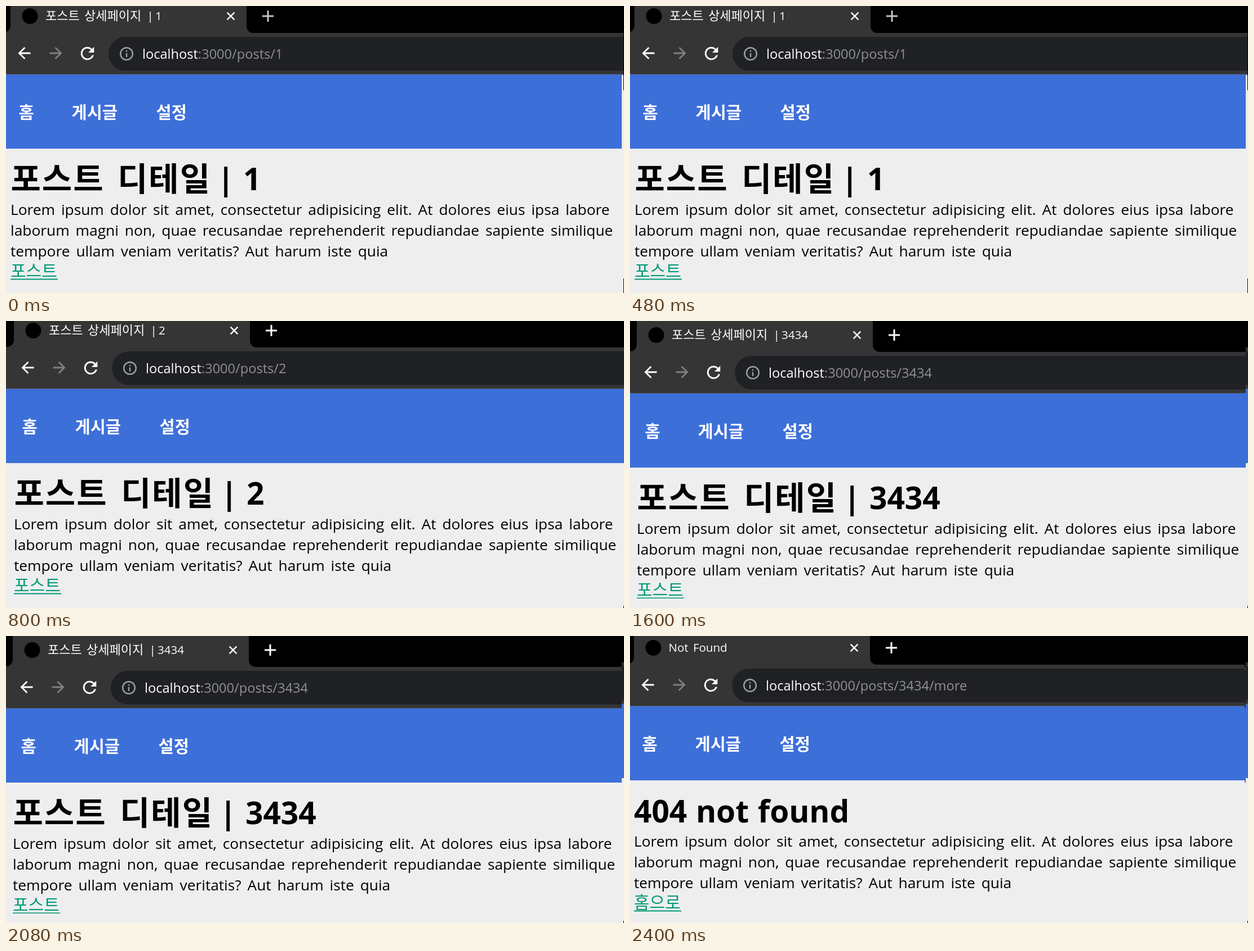
Recreate the animation shown at these times as an HTML page with a canvas. Size 1097 by 511 pixels, loop 3200 ms.

```html
<!DOCTYPE html>
<html lang="ko">
<head>
<meta charset="utf-8">
<title>Posts</title>
<style>
  html, body { margin: 0; width: 100%; height: 100%; overflow: hidden; background: #eee; }
  canvas { display: block; }
</style>
</head>
<body>
<canvas id="stage" width="1097" height="511"></canvas>
<script>
const ctx = document.getElementById('stage').getContext('2d');
const LATIN = '"Open Sans", "Noto Sans", sans-serif';
const HANGUL = '"Noto Sans CJK KR", "Noto Sans CJK", sans-serif';
const HOLD = 800;

// Each screen covers a w x h area, shifted by (dx, dy), on top of the earlier ones.
const screens = [
  { id: '1', path: '1', dx: 0, dy: 0, w: 1097, h: 511, plus: '#c6c6c6' },
  { id: '2', path: '2', dx: 6, dy: -1, w: 1097, h: 507 },
  { id: '3434', path: '3434', dx: 4, dy: 7, w: 1093, h: 494 },
  { path: '3434/more', dx: -1, dy: 3, w: 1091, h: 494 },
];

const lorem = [
  'Lorem ipsum dolor sit amet, consectetur adipisicing elit. At dolores eius ipsa labore',
  'laborum magni non, quae recusandae reprehenderit repudiandae sapiente similique',
  'tempore ullam veniam veritatis? Aut harum iste quia',
];

const icons = {
  arrow: new Path2D('M20 11H7.83l5.59-5.59L12 4l-8 8 8 8 1.41-1.41L7.83 13H20z'),
  reload: new Path2D('M17.65 6.35A8 8 0 1 0 19.73 14h-2.08A6 6 0 1 1 16.22 7.78L13 11h7V4z'),
  info: new Path2D('M11 7h2v2h-2zM11 11h2v6h-2zM12 2a10 10 0 1 0 0 20 10 10 0 0 0 0-20zM12 4a8 8 0 1 1 0 16 8 8 0 0 1 0-16z'),
};

function text(str, x, y, size, color, { font = LATIN, weight = 400, gap = 0, tracking = 0 } = {}) {
  ctx.font = `${weight} ${size}px ${font}`;
  ctx.wordSpacing = gap + 'px';
  ctx.letterSpacing = tracking + 'px';
  ctx.fillStyle = color;
  ctx.fillText(str, x, y);
  return ctx.measureText(str).width;
}

const hangul = (str, x, y, size, color, weight = 400, tracking = 0) =>
  text(str, x, y, size, color, { font: HANGUL, weight, tracking });

function box(x, y, w, h, color, radius = 0) {
  ctx.fillStyle = color;
  ctx.beginPath();
  ctx.roundRect(x, y, w, h, radius);
  ctx.fill();
}

function icon(name, x, y, scale, color, flip = 1) {
  ctx.save();
  ctx.translate(x, y);
  ctx.scale(scale * flip, scale);
  ctx.translate(-12, -12);
  ctx.fillStyle = color;
  ctx.fill(icons[name], 'evenodd');
  ctx.restore();
}

function cross(x, y, r, width, color, angle) {
  ctx.save();
  ctx.translate(x, y);
  ctx.rotate(angle);
  box(-r, -width / 2, 2 * r, width, color);
  box(-width / 2, -r, width, 2 * r, color);
  ctx.restore();
}

function drawBrowser({ id, path, plus = '#fff' }) {
  box(-20, -20, 1140, 142, '#353535');
  box(-20, -20, 28, 67, '#000', [0, 0, 12, 0]);
  box(427, -20, 700, 68, '#000', [0, 0, 0, 12]);
  box(28.5, 4, 28, 28, '#000', 14);
  if (id) {
    hangul('포스트', 70, 25, 22, '#fff');
    hangul('상세페이지', 139, 25, 22, '#fff');
    text('|', 250.5, 25, 20.5, '#fff');
    text(id, 265, 25, 20.5, '#fff');
  } else {
    text('Not Found', 69.5, 25, 20.5, '#fff', { gap: 3 });
  }
  cross(399, 18, 9, 2.5, '#fff', Math.PI / 4);
  cross(465, 18, 10, 3, plus, 0);

  icon('arrow', 32.5, 84, 1.38, '#fff');
  icon('arrow', 88.5, 84, 1.38, '#808080', -1);
  icon('reload', 144.5, 84.5, 1.47, '#fff');
  box(182, 55, 960, 60, '#202124', 30);
  icon('info', 214, 85, 1.2, '#9aa0a6');
  const hostWidth = text('localhost', 242, 94, 23.6, '#fff');
  text(':3000/posts/' + path, 242 + hostWidth, 94, 23.6, '#8f9194');
  box(-20, 121, 1140, 1, '#555658');
}

function drawPage({ id }) {
  box(-20, 122, 1140, 132, '#3d6fd9');
  hangul('홈', 22.5, 200, 29.5, '#fff', 700);
  hangul('게시글', 116.5, 200, 29.5, '#fff', 700);
  hangul('설정', 266.5, 200, 29.5, '#fff', 700);

  box(-20, 254, 1140, 280, '#eee');
  const bold = { weight: 700, gap: 1.5 };
  if (id) {
    hangul('포스트', 8.5, 329, 58, '#000', 700, 2);
    hangul('디테일', 198, 329, 58, '#000', 700, 2);
    text('|', 375, 328, 55, '#000', bold);
    text(id, 421, 328, 55, '#000', bold);
  } else {
    text('404 not found', 8, 329, 55, '#000', bold);
  }
  lorem.forEach((line, i) => text(line, 8, 372 + 37 * i, 26.3, '#000', { gap: 4.1 }));
  hangul(id ? '포스트' : '홈으로', 8, 482, 30, '#009975');
  box(8, 485.5, 84, 2, '#009975');
}

function drawScreen(screen, index) {
  ctx.save();
  ctx.beginPath();
  ctx.rect(0, 0, screen.w, screen.h);
  ctx.clip();
  ctx.translate(screen.dx, screen.dy);
  drawBrowser(screen);
  drawPage(screen);
  if (index === 0) {
    box(1093, 123, 4, 388, '#eee');
    box(1096, 0, 1, 150, '#000');
    box(1096, 485, 1, 26, '#000');
  }
  ctx.restore();
}

function tick() {
  const current = Math.floor(performance.now() / HOLD) % screens.length;
  screens.slice(0, current + 1).forEach(drawScreen);
  requestAnimationFrame(tick);
}
tick();
</script>
</body>
</html>
```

_ _ _ _

▸ Aim of the task
Could you restate every record above word for word, dropping the pictures?

▸ Written answer
Recreate the animation shown at these times as an HTML page with a canvas. Size 1097 by 511 pixels, loop 3200 ms.

```html
<!DOCTYPE html>
<html lang="ko">
<head>
<meta charset="utf-8">
<title>Posts</title>
<style>
  html, body { margin: 0; width: 100%; height: 100%; overflow: hidden; background: #eee; }
  canvas { display: block; }
</style>
</head>
<body>
<canvas id="stage" width="1097" height="511"></canvas>
<script>
const ctx = document.getElementById('stage').getContext('2d');
const LATIN = '"Open Sans", "Noto Sans", sans-serif';
const HANGUL = '"Noto Sans CJK KR", "Noto Sans CJK", sans-serif';
const HOLD = 800;

// Each screen covers a w x h area, shifted by (dx, dy), on top of the earlier ones.
const screens = [
  { id: '1', path: '1', dx: 0, dy: 0, w: 1097, h: 511, plus: '#c6c6c6' },
  { id: '2', path: '2', dx: 6, dy: -1, w: 1097, h: 507 },
  { id: '3434', path: '3434', dx: 4, dy: 7, w: 1093, h: 494 },
  { path: '3434/more', dx: -1, dy: 3, w: 1091, h: 494 },
];

const lorem = [
  'Lorem ipsum dolor sit amet, consectetur adipisicing elit. At dolores eius ipsa labore',
  'laborum magni non, quae recusandae reprehenderit repudiandae sapiente similique',
  'tempore ullam veniam veritatis? Aut harum iste quia',
];

const icons = {
  arrow: new Path2D('M20 11H7.83l5.59-5.59L12 4l-8 8 8 8 1.41-1.41L7.83 13H20z'),
  reload: new Path2D('M17.65 6.35A8 8 0 1 0 19.73 14h-2.08A6 6 0 1 1 16.22 7.78L13 11h7V4z'),
  info: new Path2D('M11 7h2v2h-2zM11 11h2v6h-2zM12 2a10 10 0 1 0 0 20 10 10 0 0 0 0-20zM12 4a8 8 0 1 1 0 16 8 8 0 0 1 0-16z'),
};

function text(str, x, y, size, color, { font = LATIN, weight = 400, gap = 0, tracking = 0 } = {}) {
  ctx.font = `${weight} ${size}px ${font}`;
  ctx.wordSpacing = gap + 'px';
  ctx.letterSpacing = tracking + 'px';
  ctx.fillStyle = color;
  ctx.fillText(str, x, y);
  return ctx.measureText(str).width;
}

const hangul = (str, x, y, size, color, weight = 400, tracking = 0) =>
  text(str, x, y, size, color, { font: HANGUL, weight, tracking });

function box(x, y, w, h, color, radius = 0) {
  ctx.fillStyle = color;
  ctx.beginPath();
  ctx.roundRect(x, y, w, h, radius);
  ctx.fill();
}

function icon(name, x, y, scale, color, flip = 1) {
  ctx.save();
  ctx.translate(x, y);
  ctx.scale(scale * flip, scale);
  ctx.translate(-12, -12);
  ctx.fillStyle = color;
  ctx.fill(icons[name], 'evenodd');
  ctx.restore();
}

function cross(x, y, r, width, color, angle) {
  ctx.save();
  ctx.translate(x, y);
  ctx.rotate(angle);
  box(-r, -width / 2, 2 * r, width, color);
  box(-width / 2, -r, width, 2 * r, color);
  ctx.restore();
}

function drawBrowser({ id, path, plus = '#fff' }) {
  box(-20, -20, 1140, 142, '#353535');
  box(-20, -20, 28, 67, '#000', [0, 0, 12, 0]);
  box(427, -20, 700, 68, '#000', [0, 0, 0, 12]);
  box(28.5, 4, 28, 28, '#000', 14);
  if (id) {
    hangul('포스트', 70, 25, 22, '#fff');
    hangul('상세페이지', 139, 25, 22, '#fff');
    text('|', 250.5, 25, 20.5, '#fff');
    text(id, 265, 25, 20.5, '#fff');
  } else {
    text('Not Found', 69.5, 25, 20.5, '#fff', { gap: 3 });
  }
  cross(399, 18, 9, 2.5, '#fff', Math.PI / 4);
  cross(465, 18, 10, 3, plus, 0);

  icon('arrow', 32.5, 84, 1.38, '#fff');
  icon('arrow', 88.5, 84, 1.38, '#808080', -1);
  icon('reload', 144.5, 84.5, 1.47, '#fff');
  box(182, 55, 960, 60, '#202124', 30);
  icon('info', 214, 85, 1.2, '#9aa0a6');
  const hostWidth = text('localhost', 242, 94, 23.6, '#fff');
  text(':3000/posts/' + path, 242 + hostWidth, 94, 23.6, '#8f9194');
  box(-20, 121, 1140, 1, '#555658');
}

function drawPage({ id }) {
  box(-20, 122, 1140, 132, '#3d6fd9');
  hangul('홈', 22.5, 200, 29.5, '#fff', 700);
  hangul('게시글', 116.5, 200, 29.5, '#fff', 700);
  hangul('설정', 266.5, 200, 29.5, '#fff', 700);

  box(-20, 254, 1140, 280, '#eee');
  const bold = { weight: 700, gap: 1.5 };
  if (id) {
    hangul('포스트', 8.5, 329, 58, '#000', 700, 2);
    hangul('디테일', 198, 329, 58, '#000', 700, 2);
    text('|', 375, 328, 55, '#000', bold);
    text(id, 421, 328, 55, '#000', bold);
  } else {
    text('404 not found', 8, 329, 55, '#000', bold);
  }
  lorem.forEach((line, i) => text(line, 8, 372 + 37 * i, 26.3, '#000', { gap: 4.1 }));
  hangul(id ? '포스트' : '홈으로', 8, 482, 30, '#009975');
  box(8, 485.5, 84, 2, '#009975');
}

function drawScreen(screen, index) {
  ctx.save();
  ctx.beginPath();
  ctx.rect(0, 0, screen.w, screen.h);
  ctx.clip();
  ctx.translate(screen.dx, screen.dy);
  drawBrowser(screen);
  drawPage(screen);
  if (index === 0) {
    box(1093, 123, 4, 388, '#eee');
    box(1096, 0, 1, 150, '#000');
    box(1096, 485, 1, 26, '#000');
  }
  ctx.restore();
}

function tick() {
  const current = Math.floor(performance.now() / HOLD) % screens.length;
  screens.slice(0, current + 1).forEach(drawScreen);
  requestAnimationFrame(tick);
}
tick();
</script>
</body>
</html>
```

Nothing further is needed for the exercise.